There are $n$ bins, the $i$th bin contain $a_i$ balls. The balls has $n$ colors, there are $a_i$ balls of color $i$. Let $m=\sum_{i=1}^n a_i$.

A swap is take a ball from one bin and swap with a ball from another bin. We want minimum number of swaps such that each bin only contain balls with the same color.

I know a easy special cases $a_i\leq 2$ for all $i$. (If $a_i=2$ for all $i$, then you can even do it by swapping each ball at most once.)

Edit: This is wrong because finding $c(D)$ is NP-hard.

If we know which color goes to which bin, the problem is easy.

Consider a multi-digraph $D=(V,A)$, $V=\{v_1,\ldots,v_n\}$. If we know color $i$ goes to bin $b(i)$, then there are $k$ parallel arcs $(j,b(i))$ in $A$ iff bin $j$ contains $k$ balls of color $i$. Each component of the graph is Eulerian. The minimum number of swaps required is $m-c(D)$, where $c(D)$ is the number of arc disjoint cycles that covers $A$. We can swap by "following" a Eulerian circuit. (a swap using an arc of a minimal cycle can change it to a smaller minimal cycle and a self loop). Once the entire graph is set of self loops, we have made all the necessary swaps.
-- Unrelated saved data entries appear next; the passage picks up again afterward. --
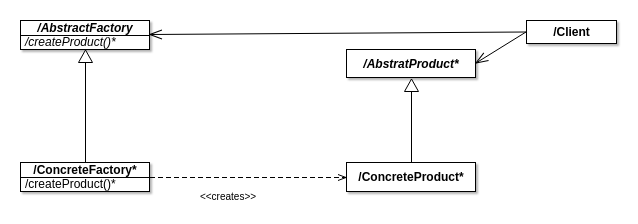
<!DOCTYPE html>
<html lang="en">
<head>
<meta charset="utf-8">
<title>Abstract factory class diagram</title>
<style>
:root { --paper: #fff; --ink: #000; --shadow: #b4b4b4; }
* { box-sizing: border-box; }
html, body { margin: 0; overflow: hidden; background: var(--paper); }
.diagram {
  position: relative; width: 638px; height: 224px; overflow: hidden;
  background: var(--paper); color: var(--ink);
  font: 12px/14px "Liberation Sans", Arial, sans-serif;
}
.connectors { position: absolute; inset: 0; fill: none; stroke: var(--ink); stroke-width: 1; }
.connectors .hollow { fill: var(--paper); }
.class {
  position: absolute; display: flex; flex-direction: column;
  background: var(--paper); border: 1px solid var(--ink);
  box-shadow: 2px 2px 2px var(--shadow); white-space: nowrap;
}
.name { flex: 1; display: flex; align-items: center; justify-content: center; font-weight: bold; }
.operation { height: 14px; line-height: 13px; padding-left: 4px; border-top: 1px solid var(--ink); }
.abstract { font-style: italic; }
.abstract-factory { left: 20px; top: 20px; width: 130px; height: 30px; }
.concrete-factory { left: 20px; top: 162px; width: 130px; height: 30px; }
.client { left: 526px; top: 20px; width: 91px; height: 24px; }
.abstract-product { left: 346px; top: 49px; width: 130px; height: 29px; }
.concrete-product { left: 346px; top: 162px; width: 130px; height: 30px; }
.stereotype { position: absolute; left: 188px; top: 190px; width: 80px; font-size: 10px; text-align: center; }
</style>
</head>
<body>
<main class="diagram">
  <section class="class abstract abstract-factory">
    <div class="name">/AbstractFactory</div>
    <div class="operation">/createProduct()*</div>
  </section>
  <section class="class client"><div class="name">/Client</div></section>
  <section class="class abstract abstract-product"><div class="name">/AbstratProduct*</div></section>
  <section class="class concrete-factory">
    <div class="name">/ConcreteFactory*</div>
    <div class="operation">/createProduct()*</div>
  </section>
  <section class="class concrete-product"><div class="name">/ConcreteProduct*</div></section>
  <svg class="connectors" width="638" height="224" viewBox="0 0 638 224" aria-hidden="true">
    <defs>
      <marker id="open-arrow" viewBox="0 0 14 12" refX="13" refY="6" markerWidth="14" markerHeight="12" markerUnits="userSpaceOnUse" orient="auto">
        <path d="M1 1.5 L13 6 L1 10.5"/>
      </marker>
      <marker id="small-arrow" viewBox="0 0 10 8" refX="9" refY="4" markerWidth="10" markerHeight="8" markerUnits="userSpaceOnUse" orient="auto">
        <path d="M1 1 L9 4 L1 7"/>
      </marker>
    </defs>
    <g class="inheritance">
      <line x1="85.5" y1="62" x2="85.5" y2="162"/>
      <polygon class="hollow" points="85.5,50 92.5,62.5 78.5,62.5"/>
      <line x1="411.5" y1="91" x2="411.5" y2="162"/>
      <polygon class="hollow" points="411.5,79 418.5,91.5 404.5,91.5"/>
    </g>
    <g class="usage" marker-end="url(#open-arrow)">
      <line x1="526" y1="32" x2="150" y2="34.5" marker-end="url(#open-arrow)"/>
      <line x1="526" y1="32" x2="476" y2="63" marker-end="url(#open-arrow)"/>
    </g>
    <line class="creation" x1="150" y1="177.5" x2="346" y2="177.5" stroke-dasharray="5 3" marker-end="url(#small-arrow)"/>
  </svg>
  <span class="stereotype">&lt;&lt;creates&gt;&gt;</span>
</main>
</body>
</html>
How hard is this problem in general?

For $n \le 6$, the paper gives a simple algorithm.